A zookeeper who punched a Kangaroo in the face while on a hunting trip will not lose his job following calls from animal activist groups for him to be sacked.
A video of Australian, Greig Tonkins striking a “big buck” kangaroo has racked up over 7 million views online.
Mr Tonkins approached the kangaroo after it appeared to put his dog in a headlock.
Taronga Western Plains Zoo in Dubbo, New South Wales has said there is “no suggestion” Mr Tonkins position as an elephant keeper would be terminated as a result of the video.
“Whilst Taronga does not condone the striking of animals under any circumstances, we would like to thank everyone for their support of Mr Tonkins and confirm that there is no intention that he will lose his job over this matter,” the zoo said in a Facebook post.
“Mr Tonkins is a passionate Zoo Keeper and has been a valued member of Taronga's team for over six years and we continue to counsel him as this event and the subsequent media attention unfolds.”
The video shows Mr Tonkins jumping from a white van and approaching a kangaroo that was holding his dog by the chest and neck.
After the dog broke away from the kangaroo’s clutches, Mr Tonkins threw a right hook that appeared to leave the kangaroo stunned.
Animal rights group PETA have condemned Mr Tonkins actions saying he should face prosecution.
"Punching a kangaroo in the face is neither brave nor funny, it's illegal, as is harassing native wildlife with dogs,'' PETA's campaign coordinator Claire Fryer told Australian media.
"Allowing a pack of hunting dogs to run uncontrolled through a group of native animals is highly irresponsible and also goes against all advice from authorities.
"As the kangaroo was punched after the dog was already well clear of his grasp, this was a totally unnecessary act.''
Videographer, Greg Bloom who filmed the footage said Mr Tonkins felt no malice towards the kangaroo but, “had to step in and fix a bad situation before it got worse.”
“A kangaroo kick to the guts could disembowel the owner easily, so he backs off a couple of times giving the kangaroo some space but he eventually changes the roo's mind with a punch to the snout, as it kept coming forward,” he said on YouTube.
Mathew Amor - who organised the hunting trip in June when the footage was filmed - said the trip was organised for a friend, Kailem Barwick who has since passed away from cancer.
“Basically Kailem wanted to catch a boar … so a few of us got together to take him out, and another mate filmed more than an hour of video to put together as a DVD for Kailem and his family of the trip,” he told news.com.au.

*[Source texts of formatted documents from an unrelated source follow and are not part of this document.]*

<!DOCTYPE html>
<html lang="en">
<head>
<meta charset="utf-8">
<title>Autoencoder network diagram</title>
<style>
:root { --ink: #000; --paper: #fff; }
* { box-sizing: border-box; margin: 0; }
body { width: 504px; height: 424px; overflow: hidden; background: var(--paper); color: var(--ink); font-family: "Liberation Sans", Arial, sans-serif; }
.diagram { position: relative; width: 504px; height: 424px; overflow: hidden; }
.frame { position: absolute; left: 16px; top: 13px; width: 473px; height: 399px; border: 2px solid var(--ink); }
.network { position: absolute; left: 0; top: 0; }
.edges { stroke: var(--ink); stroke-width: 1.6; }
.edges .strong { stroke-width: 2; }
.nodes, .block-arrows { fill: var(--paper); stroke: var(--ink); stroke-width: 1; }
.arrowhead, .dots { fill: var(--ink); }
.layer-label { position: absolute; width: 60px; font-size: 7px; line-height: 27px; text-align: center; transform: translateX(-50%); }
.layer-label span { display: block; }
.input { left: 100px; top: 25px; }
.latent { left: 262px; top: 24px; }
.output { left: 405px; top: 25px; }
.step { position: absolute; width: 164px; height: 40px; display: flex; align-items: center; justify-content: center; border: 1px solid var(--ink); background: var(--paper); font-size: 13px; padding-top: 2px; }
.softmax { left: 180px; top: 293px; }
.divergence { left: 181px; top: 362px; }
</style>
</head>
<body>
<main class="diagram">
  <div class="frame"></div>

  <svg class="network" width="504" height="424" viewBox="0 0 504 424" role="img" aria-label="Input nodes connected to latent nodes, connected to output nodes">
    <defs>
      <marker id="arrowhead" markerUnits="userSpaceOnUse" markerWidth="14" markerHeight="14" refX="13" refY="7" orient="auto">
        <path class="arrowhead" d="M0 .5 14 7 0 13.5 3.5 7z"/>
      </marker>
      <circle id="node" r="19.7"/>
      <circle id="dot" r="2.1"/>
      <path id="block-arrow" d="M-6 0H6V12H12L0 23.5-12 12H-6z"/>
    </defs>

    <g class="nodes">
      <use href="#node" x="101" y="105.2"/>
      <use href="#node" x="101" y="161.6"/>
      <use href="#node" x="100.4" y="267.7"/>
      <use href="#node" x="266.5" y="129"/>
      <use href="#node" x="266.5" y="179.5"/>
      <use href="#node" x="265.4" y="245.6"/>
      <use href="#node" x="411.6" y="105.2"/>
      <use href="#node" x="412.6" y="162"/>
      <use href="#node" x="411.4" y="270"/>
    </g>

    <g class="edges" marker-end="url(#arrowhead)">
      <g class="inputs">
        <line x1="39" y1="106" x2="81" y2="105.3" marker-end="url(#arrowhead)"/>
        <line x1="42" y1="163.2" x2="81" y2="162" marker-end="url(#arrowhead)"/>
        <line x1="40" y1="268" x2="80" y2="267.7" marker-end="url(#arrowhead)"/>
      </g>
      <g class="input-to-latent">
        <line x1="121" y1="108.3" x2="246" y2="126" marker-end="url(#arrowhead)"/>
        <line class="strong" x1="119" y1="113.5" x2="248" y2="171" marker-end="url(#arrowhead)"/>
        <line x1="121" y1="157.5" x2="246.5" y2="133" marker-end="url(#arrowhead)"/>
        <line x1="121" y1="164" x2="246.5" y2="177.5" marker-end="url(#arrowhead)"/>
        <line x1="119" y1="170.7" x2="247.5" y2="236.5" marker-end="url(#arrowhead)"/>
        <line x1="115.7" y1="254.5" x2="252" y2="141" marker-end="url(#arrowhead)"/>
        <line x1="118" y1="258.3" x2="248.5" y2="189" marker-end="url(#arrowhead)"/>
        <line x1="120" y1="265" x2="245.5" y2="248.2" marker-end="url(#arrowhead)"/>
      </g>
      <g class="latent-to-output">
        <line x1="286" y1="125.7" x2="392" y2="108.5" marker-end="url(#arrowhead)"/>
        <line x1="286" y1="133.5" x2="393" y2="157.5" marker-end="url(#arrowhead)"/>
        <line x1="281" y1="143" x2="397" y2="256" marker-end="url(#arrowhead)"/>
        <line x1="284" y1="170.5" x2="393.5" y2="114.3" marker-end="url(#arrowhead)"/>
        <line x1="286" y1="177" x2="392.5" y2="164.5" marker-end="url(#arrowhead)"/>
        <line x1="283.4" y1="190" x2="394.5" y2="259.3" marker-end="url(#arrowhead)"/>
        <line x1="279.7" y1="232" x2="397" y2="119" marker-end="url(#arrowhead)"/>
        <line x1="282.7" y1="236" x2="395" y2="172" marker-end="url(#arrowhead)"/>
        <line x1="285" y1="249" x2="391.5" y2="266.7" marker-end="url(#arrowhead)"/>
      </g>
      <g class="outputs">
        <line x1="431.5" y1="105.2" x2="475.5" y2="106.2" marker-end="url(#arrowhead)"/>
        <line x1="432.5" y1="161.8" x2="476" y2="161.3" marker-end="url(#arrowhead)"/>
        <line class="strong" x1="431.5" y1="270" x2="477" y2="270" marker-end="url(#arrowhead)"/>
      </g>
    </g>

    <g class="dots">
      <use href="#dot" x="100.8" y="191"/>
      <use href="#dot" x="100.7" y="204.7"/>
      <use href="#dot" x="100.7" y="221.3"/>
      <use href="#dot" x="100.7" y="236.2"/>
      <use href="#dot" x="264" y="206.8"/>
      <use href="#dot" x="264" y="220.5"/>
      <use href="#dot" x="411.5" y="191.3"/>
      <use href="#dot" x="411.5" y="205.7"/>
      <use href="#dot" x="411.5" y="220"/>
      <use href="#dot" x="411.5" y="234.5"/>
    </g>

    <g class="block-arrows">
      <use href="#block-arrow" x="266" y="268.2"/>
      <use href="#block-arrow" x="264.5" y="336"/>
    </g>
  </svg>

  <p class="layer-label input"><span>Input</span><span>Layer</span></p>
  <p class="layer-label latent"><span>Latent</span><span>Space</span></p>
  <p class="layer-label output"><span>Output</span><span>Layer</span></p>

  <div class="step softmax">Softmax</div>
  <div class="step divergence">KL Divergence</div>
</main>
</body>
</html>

“Kailem would be looking down from up there and laughing because it was the highlight of the trip.”
Mr Barwick lost his battle with the illness on December 2nd, just days after marrying his girlfriend.